Amends the criteria for appointment of guardians ad litem and designation of volunteer advocates for children in certain administrative or judicial proceedings and amends the best interest of (LR# 3498L.01I)
HB 1234 Davis, Cynthia L.
Establishes the Marriage Matters Act which modifies the requirements for a dissolution of marriage or legal separation (LR# 3385L.01I)
HB 1235 Davis, Cynthia L.
Establishes additional requirements for the removal of artificially supplied nutrition and hydration (LR# 3337L.01I)
HB 1236 Davis, Cynthia L.
Establishes the Negligent Screening Act regarding induced abortions (LR# 3259L.01I)
HB 1237 Davis, Cynthia L.
Allows adopted adults who are 21 years of age or older to receive a certified copy of his or her original unaltered birth certificate (LR# 3386L.01I)
HB 1238 Davis, Cynthia L.
Changes the laws regarding the consent requirements for obtaining an abortion (LR# 3479L.01I)
HB 1239 Davis, Cynthia L.
Increases the period of time a conceal carry endorsement is valid from three years to five years from the date of issuance or renewal (LR# 3378L.01I)
HB 1240 Davis, Cynthia L.
Authorizes a state income tax deduction for tuition costs for any dependent of a resident taxpayer enrolled in any elementary or secondary school or any institution of postsecondary education in this (LR# 3256L.01I)
HJR 48 Davis, Cynthia L.
Proposes a constitutional amendment which would prohibit compelling a person to participate in any health care system (LR# 3173L.01I)
HJR 49 Davis, Cynthia L.
Proposes a constitutional amendment making it unlawfult to expend public funds for abortion not medically necessary to save the mother’s life, for abortion services, human cloning, or prohibited hum (LR# 3714L.01I)
Sounds like someone missed the blog spotlight. It’s hard to pick a least favorite there.
HB 1271 Brown, Jason
Designates the Newfoundland dog as the state canine breed and Seaman, the dog accompanying Lewis and Clark on their expedition, as the state canine (LR# 3517L.03I)
HB 1288 Sutherland, Mike
Establishes the Large Carnivore Act which regulates the ownership, possession, transportation, and breeding of large carnivores

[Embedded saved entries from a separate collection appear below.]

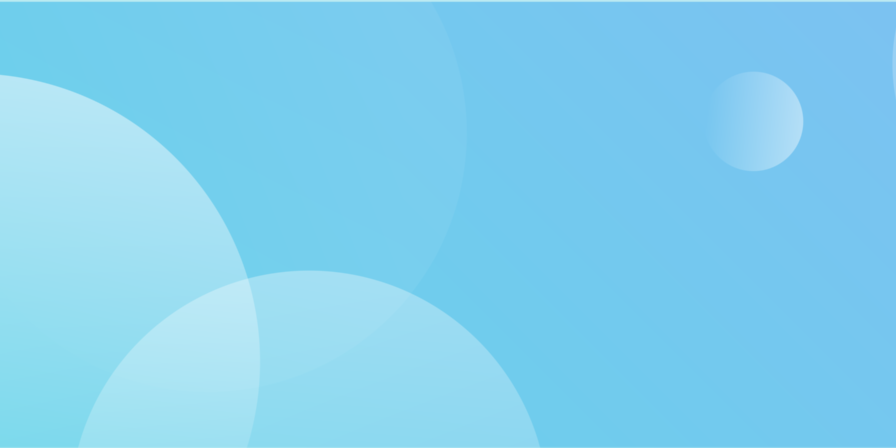
This background is drawn by a Shadertoy shader. Its source:

```glsl
// Soft blue diagonal gradient with large translucent discs and a small fading one.
#define CYAN vec3(0.41, 0.83, 0.915)
#define SKY vec3(0.445, 0.793, 0.932)
#define PERIWINKLE vec3(0.485, 0.76, 0.947)
#define RIM_COLOR vec3(0.78, 0.94, 0.95)
#define RIM_WIDTH 0.004

// Antialiased coverage of a disc; lengths are in canvas heights.
float disc(vec2 p, vec2 center, float radius) {
    float pixel = 1.0 / iResolution.y;
    return smoothstep(pixel, -pixel, length(p - center) - radius);
}

// Ramp that stays linear between two positions.
float ramp(float start, float end, float x) {
    return clamp((x - start) / (end - start), 0.0, 1.0);
}

// Three-stop gradient rising towards the upper right.
vec3 backdrop(vec2 p) {
    float t = p.x + p.y;
    vec3 color = mix(CYAN, SKY, ramp(0.0, 1.6, t));
    return mix(color, PERIWINKLE, ramp(1.6, 3.0, t));
}

vec3 addWhite(vec3 color, float alpha) {
    return mix(color, vec3(1.0), alpha);
}

void mainImage(out vec4 fragColor, in vec2 fragCoord) {
    vec2 p = fragCoord / iResolution.y;
    float aspect = iResolution.x / iResolution.y;
    p.x *= 2.0 / aspect;
    vec3 color = backdrop(p);

    // Faint upper disc, vanishing towards the left
    float faint = mix(0.005, 0.055, ramp(0.0, 0.9, p.x));
    color = addWhite(color, faint * disc(p, vec2(0.464, 0.703), 0.578));

    // Large left disc, brightest at its top
    float large = mix(0.13, 0.51, ramp(0.0, 0.83, p.y + 0.08 * p.x));
    color = addWhite(color, large * disc(p, vec2(-0.0625, 0.193), 0.643));

    // Lower disc, brightest along its crest
    float lower = mix(0.21, 0.34, ramp(0.0, 0.4, p.y));
    color = addWhite(color, lower * disc(p, vec2(0.690, -0.138), 0.534));

    // Small disc, fading out on its left side
    float small = 0.46 * ramp(1.575, 1.80, p.x - 0.1 * (p.y - 0.729));
    color = addWhite(color, small * disc(p, vec2(1.682, 0.729), 0.111));

    // Sliver of a disc beyond the right edge
    color = addWhite(color, 0.22 * disc(p, vec2(2.383, 0.857), 0.391));

    // Pale rim along the top and a weaker one along the bottom
    float pixel = 1.0 / iResolution.y;
    float top = smoothstep(-pixel, pixel, p.y - 1.0 + RIM_WIDTH);
    float bottom = smoothstep(pixel, -pixel, p.y - 0.5 * RIM_WIDTH);
    color = mix(color, RIM_COLOR, max(0.85 * top, 0.4 * bottom));

    fragColor = vec4(color, 1.0);
}
```
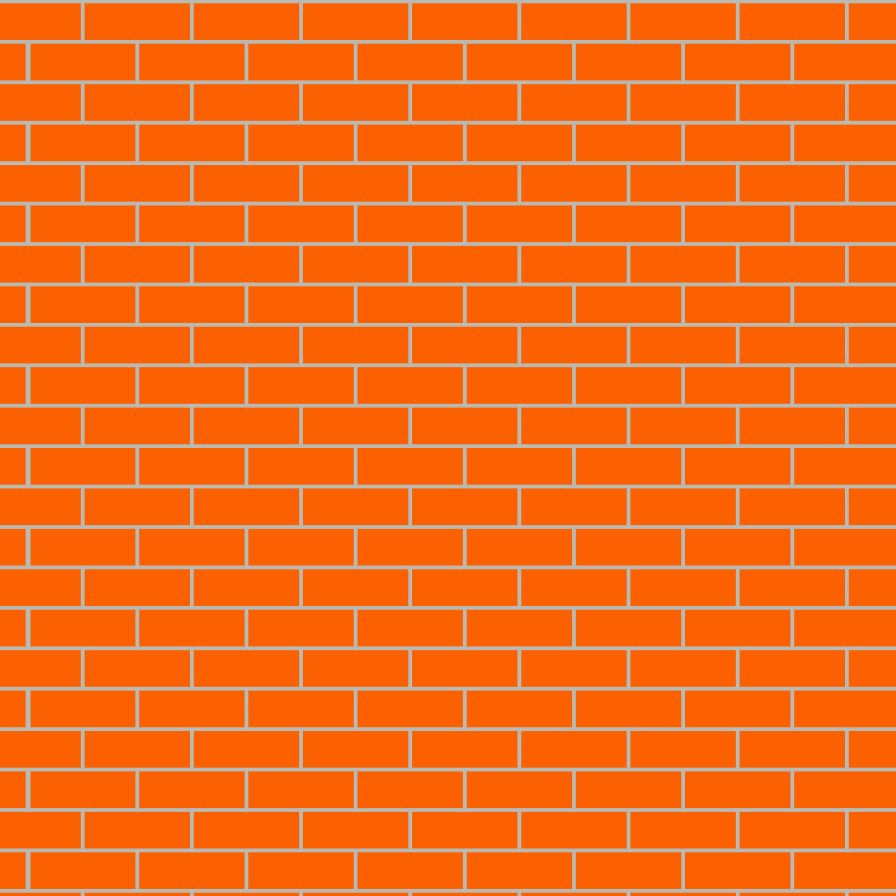
This pattern is drawn by a Shadertoy shader. Its source:

```glsl
const vec2  BRICK_PITCH   = vec2(0.12184, 0.04512); // joint-to-joint spacing
const vec2  WALL_ANCHOR   = vec2(0.0923, 0.9984);   // a joint crossing in the top course
const float COURSE_SHIFT  = 0.5;                    // bond offset, in bricks
const float JOINT_WIDTH   = 0.0042;
const float EDGE_WIDENING = 0.0012;                 // extra width of the leftmost staggered joint
const vec3  BRICK_COLOR   = vec3(0.985, 0.380, 0.005);
const vec3  MORTAR_COLOR  = vec3(0.730, 0.730, 0.710);

// Distance to the nearest line of a repeating set
float lineDistance(float position, float pitch) {
    return abs(fract(position / pitch + 0.5) - 0.5) * pitch;
}

// Antialiased coverage of a line
float lineCoverage(float dist, float width, float pixel) {
    return clamp((0.5 * width - dist) / pixel + 0.5, 0.0, 1.0);
}

void mainImage(out vec4 fragColor, in vec2 fragCoord) {
    float pixel = 1.0 / iResolution.y;
    vec2 uv = fragCoord * pixel;

    // Courses count downward from the top; every second one is shifted
    float depth = WALL_ANCHOR.y - uv.y;
    float stagger = mod(floor(depth / BRICK_PITCH.y), 2.0);
    float along = uv.x - WALL_ANCHOR.x + stagger * COURSE_SHIFT * BRICK_PITCH.x;

    // Bed joints run across, head joints separate the bricks
    float atEdge = stagger * (1.0 - step(0.5 * BRICK_PITCH.x, uv.x));
    float headWidth = JOINT_WIDTH + EDGE_WIDENING * atEdge;
    float bed = lineCoverage(lineDistance(depth, BRICK_PITCH.y), JOINT_WIDTH, pixel);
    float head = lineCoverage(lineDistance(along, BRICK_PITCH.x), headWidth, pixel);

    fragColor = vec4(mix(BRICK_COLOR, MORTAR_COLOR, max(bed, head)), 1.0);
}
```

Hm, gonna need some more info there. The description just stood out.
HB 1301 Lampe, Sara
Repeals obsolete provisions of law regarding the sale, labeling, transport, and manufacture of imitation butter